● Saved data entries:
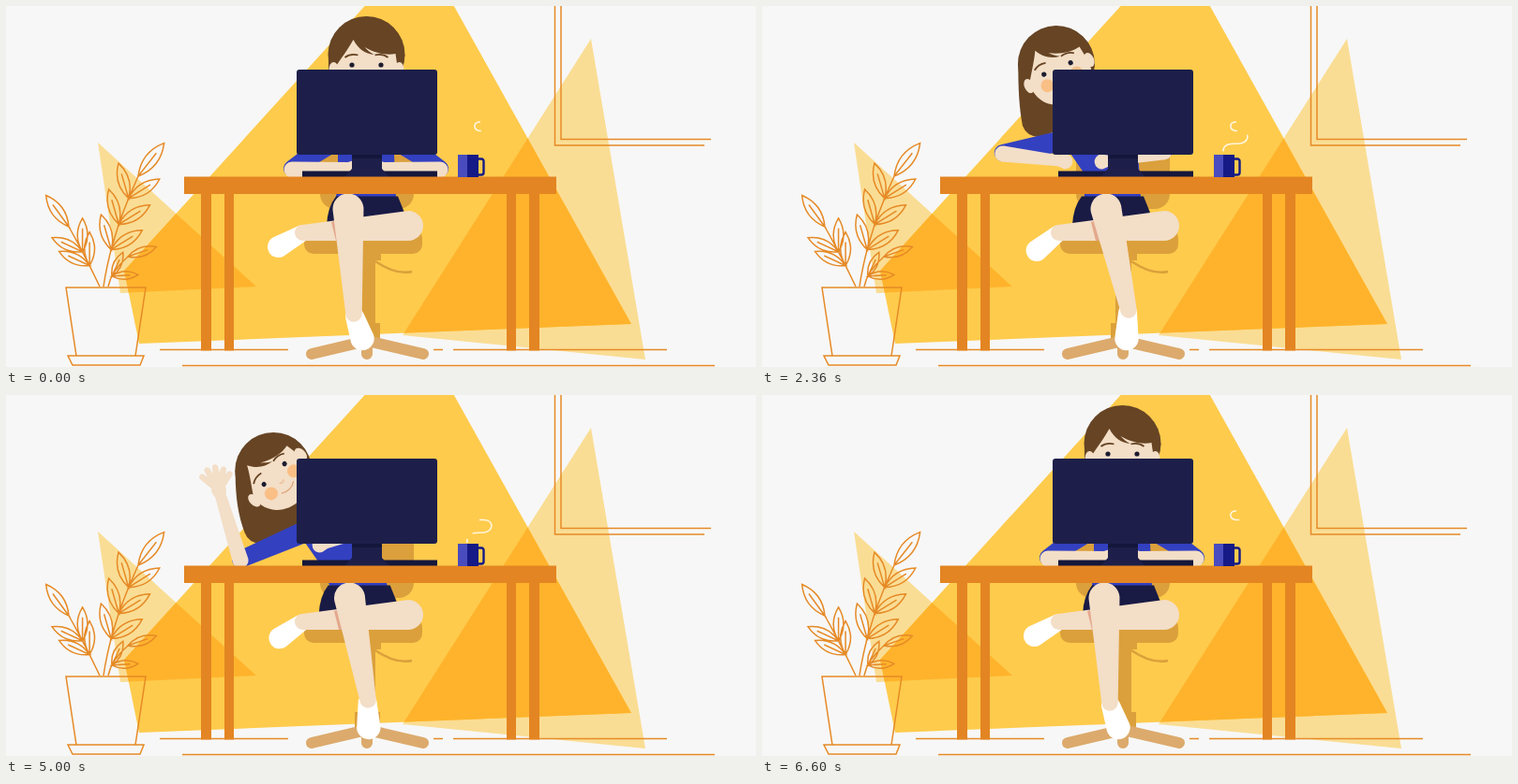
Animation of 800 by 386 pixels, one loop 6.64 s. Source, as an HTML page:

```html
<!DOCTYPE html>
<html lang="en">
<head>
<meta charset="utf-8">
<title>Working at a desk</title>
<style>
html, body { margin: 0; width: 100%; height: 100%; overflow: hidden; background: #f7f7f7; }
svg { display: block; width: 100vw; height: 100vh; }
.line { fill: none; stroke: #e68a26; stroke-width: 1.5; }
.skin { fill: #f3dec7; }
.hair { fill: #664424; }
.shirt { fill: #3340c0; }
.navy { fill: #1d1f4a; }
.desk { fill: #e38522; }
.chair { fill: #dba03b; }
.base { fill: none; stroke: #dcaa6c; stroke-width: 12; stroke-linecap: round; }
.cheek { fill: #f9bf85; }
.eye { fill: #1c1c30; }
.brow { fill: none; stroke: #664424; stroke-width: 1.8; }
.steam { fill: none; stroke: #fff6e0; stroke-width: 1.6; }
</style>
</head>
<body>
<svg viewBox="0 0 800 386" preserveAspectRatio="none">
  <defs>
    <path id="sun" d="M428-50L126 283L142 361L667 340L450-50Z"/>
    <path id="rays" d="M98 146L267 300L122 307ZM624 35L682 378L423 352Z"/>
    <clipPath id="overlap"><use href="#sun"/></clipPath>
  </defs>
  <use href="#rays" fill="#fadd94"/>
  <use href="#sun" fill="#fecb4c"/>
  <use href="#rays" fill="#ffb32c" clip-path="url(#overlap)"/>

  <path class="line" d="M585.500 0V149H745M592 0V142.500H752"/>
  <path class="line" d="M164 367.500H301M456 367.500H466M477 367.500H705M188 384.500H756"/>
  <path class="line" d="M64 301H149L138 374H75ZM66 374H147L143 384H71Z"/>
  <path class="line" id="plant"/>

  <rect class="chair" x="335" y="100" width="100" height="117" rx="16"/>
  <rect class="chair" x="318" y="238" width="126" height="27" rx="10"/>
  <path class="chair" d="M377 260H394V339H399V356H372V339H377ZM392 265H400V272H392Z"/>
  <path d="M394 273Q416 288 433 284" fill="none" stroke="#dba03b" stroke-width="2.500"/>
  <path class="base" d="M385 358L326 372M385 358L445 372M385 358V372"/>

  <path class="hair" id="locks"/>
  <g id="head">
    <circle class="hair" r="41"/>
    <g id="face">
      <ellipse class="skin" cx="-35" cy="5" rx="5" ry="8"/>
      <ellipse class="skin" cx="35" cy="5" rx="5" ry="8"/>
      <path class="skin" d="M-33 2C-28-6-20-16-14-27C-9-17-1-12 8-11C4-13 1-16-2-19C10-12 22-10 31-12L33 2C37 25 19 39 0 39C-19 39-37 25-33 2Z"/>
      <circle class="cheek" cx="-17" cy="12.500" r="7"/>
      <circle class="cheek" cx="17" cy="12.500" r="7"/>
      <circle class="eye" cx="-15.500" r="2.600"/>
      <circle class="eye" cx="15.500" r="2.600"/>
      <path class="brow" d="M-23-8Q-17-12.500-9-10.500M9-10.500Q17-12.500 23-8"/>
      <path d="M-3 11Q0 14 3 11" fill="none" stroke="#ecba92" stroke-width="1.300"/>
      <path id="mouth" fill="#fff" stroke="#e0a074"/>
    </g>
  </g>

  <path class="shirt" id="torso"/>
  <g id="armR"><path class="shirt"/><path class="skin"/></g>
  <g id="armL"><path class="shirt"/><path class="skin"/></g>

  <path id="skirt" fill="#191b45" d="M352 203.500Q343 215 342 234L400 242L425 221L418 203.500Z"/>
  <path id="shoeA" fill="#fff"/>
  <path class="skin" d="M316 234L429 219A16 16 0 0 1 429 251L317 251A8.500 8.500 0 0 1 316 234Z"/>
  <path id="shade" fill="#e3a88d" d="M347 231L353 229L360 251L352 251Z"/>
  <path id="shoeB" fill="#fff"/>
  <path class="skin" id="shin"/>

  <g class="navy">
    <path d="M369 155H401V183H369Z"/>
    <path fill="#15173b" d="M369 159H401V163H369ZM316 176.500H460V183H316Z"/>
    <path d="M369 174H401L409 183H361Z"/>
    <rect x="310" y="68" width="150" height="91" rx="3"/>
  </g>
  <path class="desk" d="M190 182.500H587V201H190ZM208 201H219V368.500H208ZM233 201H243V368.500H233ZM534 201H544V368.500H534ZM558 201H569V368.500H558Z"/>

  <rect x="482" y="159" width="11" height="24" fill="#484cbe"/>
  <rect x="492" y="159" width="12" height="24" fill="#151a86"/>
  <path d="M503 163.500H507Q509.500 163.500 509.500 166V178Q509.500 180.500 507 180.500H503" fill="none" stroke="#151a86" stroke-width="2.400"/>
  <path class="steam"/>
  <path class="steam"/>
</svg>
<script>
const LOOP = 6640, TAU = 2 * Math.PI;
const $ = id => document.getElementById(id);
const set = (el, name, value) => el.setAttribute(name, value);
const move = (id, x, y = 0, turn = 0) => set($(id), 'transform', `translate(${x} ${y})rotate(${turn})`);
const mix = (a, b, u) => a + (b - a) * u;
const ramp = (t, from, to) => Math.min(1, Math.max(0, (t - from) / (to - from)));
const ease = (t, from, to) => { const u = ramp(t, from, to); return u * u * (3 - 2 * u); };

// Rises over [a, b], holds, then falls over [c, d].
const hold = (t, a, b, c, d) => ease(t, a, b) - ease(t, c, d);

// Tapered capsule between two circles.
function limb(x1, y1, r1, x2, y2, r2) {
  const a = Math.atan2(y2 - y1, x2 - x1), nx = -Math.sin(a), ny = Math.cos(a);
  return `M${x1 + nx * r1} ${y1 + ny * r1}L${x2 + nx * r2} ${y2 + ny * r2}` +
    `A${r2} ${r2} 0 0 0 ${x2 - nx * r2} ${y2 - ny * r2}L${x1 - nx * r1} ${y1 - ny * r1}` +
    `A${r1} ${r1} 0 0 0 ${x1 + nx * r1} ${y1 + ny * r1}Z`;
}

function leaf(x, y, deg, len) {
  const a = deg * TAU / 360, dx = len * Math.cos(a), dy = len * Math.sin(a);
  const end = `${x + dx} ${y + dy}`, mx = x + dx / 2, my = y + dy / 2;
  return `M${x} ${y}Q${mx - dy * .3} ${my + dx * .3} ${end}Q${mx + dy * .3} ${my - dx * .3} ${x} ${y}` +
    `L${x + dx * .7} ${y + dy * .7}`;
}

// Curved stem with a leaf at its tip and pairs of leaves along it.
function sprig([x0, y0], [cx, cy], [x1, y1], pairs, len, tip, left, right) {
  let d = `M${x0} ${y0}Q${cx} ${cy} ${x1} ${y1}` + leaf(x1, y1, tip, len * 1.15);
  for (let i = 0; i < pairs; i++) {
    const u = .35 + .23 * i;
    const x = mix(mix(x0, cx, u), mix(cx, x1, u), u), y = mix(mix(y0, cy, u), mix(cy, y1, u), u);
    d += leaf(x, y, left, len) + leaf(x, y, right, len);
  }
  return d;
}
set($('plant'), 'd',
  sprig([104, 300], [112, 245], [141, 182], 3, 39, -52, -106, -32) +
  sprig([100, 300], [85, 268], [67, 236], 2, 36, -126, -155, -90) +
  sprig([109, 300], [112, 284], [130, 268], 1, 28, -19, -65, -3));

// Forearm and hand along +x; open = 0 is a fist, 1 spread fingers.
function forearm(open) {
  const wrist = 60 + 12 * open, palm = wrist + 7;
  let d = limb(0, 0, 8.5, wrist, 0, 6) + limb(wrist, 0, 6, palm, 0, 8);
  for (let i = 0; i < 5; i++) {
    const a = (22 * i - 36) * open * TAU / 360, len = (26 - 2 * Math.abs(i - 1.5)) * open;
    d += limb(palm, 0, 4, palm + len * Math.cos(a), len * Math.sin(a), 3.2);
  }
  return d;
}

function arm(el, sx, sy, ex, ey, angle, open) {
  const [sleeve, skin] = el.children;
  set(sleeve, 'd', limb(sx, sy, 11.5, ex, ey, 9));
  set(skin, 'd', forearm(open));
  set(skin, 'transform', `translate(${ex} ${ey + 1})rotate(${angle})`);
}

const steam = document.querySelectorAll('.steam');
steam.forEach(s => {
  set(s, 'd', 'M492 158C491 152 494 148 500 147.5L510 147C520 146 521 134 510 133.500L505 133.500C498 132 498 124 506 124');
  set(s, 'pathLength', 70);
});

function draw(t) {
  const lean = hold(t, 2000, 2720, 4920, 5560);
  const wave = hold(t, 3400, 3760, 4960, 5400);
  const smile = hold(t, 3300, 3600, 4700, 4960);
  const legs = hold(t, 1920, 2300, 4840, 5340);
  const lift = hold(t, 680, 1000, 5960, 6320) - .75 * Math.sin(ramp(t, 1000, 1680) * Math.PI) ** 2;
  const side = Math.sin(lean * TAU / 4), arc = Math.sin(lean * Math.PI);

  const x = mix(384.5, 285, side), y = mix(52 - 3 * lift, 83, lean ** 1.4);
  move('head', x, y, -47 * lean);
  move('face', 4 * smile - 2 * lean, 11 - 4 * lift - 4 * lean);
  const sway = 8 * lean * lean;
  set($('locks'), 'd', `M${x - 40.5} ${y}Q${x - 41} ${y + 40} ${x - 38 + sway} ${y + 66}` +
    `Q${x - 34 + sway} ${y + 77} ${x - 21 + sway} ${y + 78}L${x + 30} ${y + 62}L${x + 41} ${y}Z`);
  set($('mouth'), 'd', `M-9 20Q0 26 9 20Q0 ${26 + 17 * smile}-9 20Z`);
  set($('mouth'), 'stroke-width', 1.2 * (1 - smile));

  set($('torso'), 'd', `M${354 - 35 * side} 158L${354 - 22 * lean} 178L${352 - 8 * legs} 205` +
    `H${416 - 12 * legs}L${414 - 18 * side} 158Z`);
  const swing = t > 3620 && t < 5000 ? 5 - 5 * Math.cos((t - 3620) / 460 * TAU) : 0;
  const elbowX = mix(305, 250, 1 - (1 - lean) ** 3), elbowY = 174 - 10 * lean - 12 * arc + 14 * lean * wave;
  arm($('armL'), 340 - 22 * side, 150 - 3 * lean - 5 * arc, elbowX, elbowY,
    mix(-2 + 18 * lean, -110, wave) + swing, wave);
  arm($('armR'), 428 - 48 * lean, 150 - 20 * lean, 463 - 68 * lean, 174 - 38 * lean, 182 - 22 * lean, 0);

  move('skirt', -11 * legs);
  move('shade', 4 * legs);
  const ankleX = 371 + 20 * legs, ankleY = 329 - 4 * legs;
  set($('shin'), 'd', limb(365 + 2 * legs, 217, 16.5, ankleX, ankleY, 8.7));
  set($('shoeB'), 'd', limb(ankleX + 1 - 2 * legs, ankleY + 3, 10, 380 + 9 * legs, 355.5, 12.7));
  set($('shoeA'), 'd', limb(315, 243.5, 9, 290.5, 257.5, 11.5));
  set($('shoeA'), 'transform', `rotate(${4.5 * Math.cos(t / LOOP * 7 * TAU) - 4.5} 317 243)`);

  // Two wisps trace the same curve, one after the other.
  steam.forEach((s, i) => {
    const age = (t - 640 - 960 * i + LOOP) % (LOOP / 2);
    const front = 70 * ramp(age, 0, 1350), back = 70 * ease(age, 560, 2300);
    set(s, 'stroke-dasharray', `0 ${back} ${front - back} 100`);
    set(s, 'visibility', front - back > .1 ? 'visible' : 'hidden');
  });
}

const start = performance.now();
function tick() {
  draw((performance.now() - start) % LOOP);
  requestAnimationFrame(tick);
}
tick();
</script>
</body>
</html>
```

● Task details: Look through the records and gather each line with the word "legs".

● Task output:
  const legs = hold(t, 1920, 2300, 4840, 5340);
  set($('torso'), 'd', `M${354 - 35 * side} 158L${354 - 22 * lean} 178L${352 - 8 * legs} 205` +
    `H${416 - 12 * legs}L${414 - 18 * side} 158Z`);
  move('skirt', -11 * legs);
  move('shade', 4 * legs);
  const ankleX = 371 + 20 * legs, ankleY = 329 - 4 * legs;
  set($('shin'), 'd', limb(365 + 2 * legs, 217, 16.5, ankleX, ankleY, 8.7));
  set($('shoeB'), 'd', limb(ankleX + 1 - 2 * legs, ankleY + 3, 10, 380 + 9 * legs, 355.5, 12.7));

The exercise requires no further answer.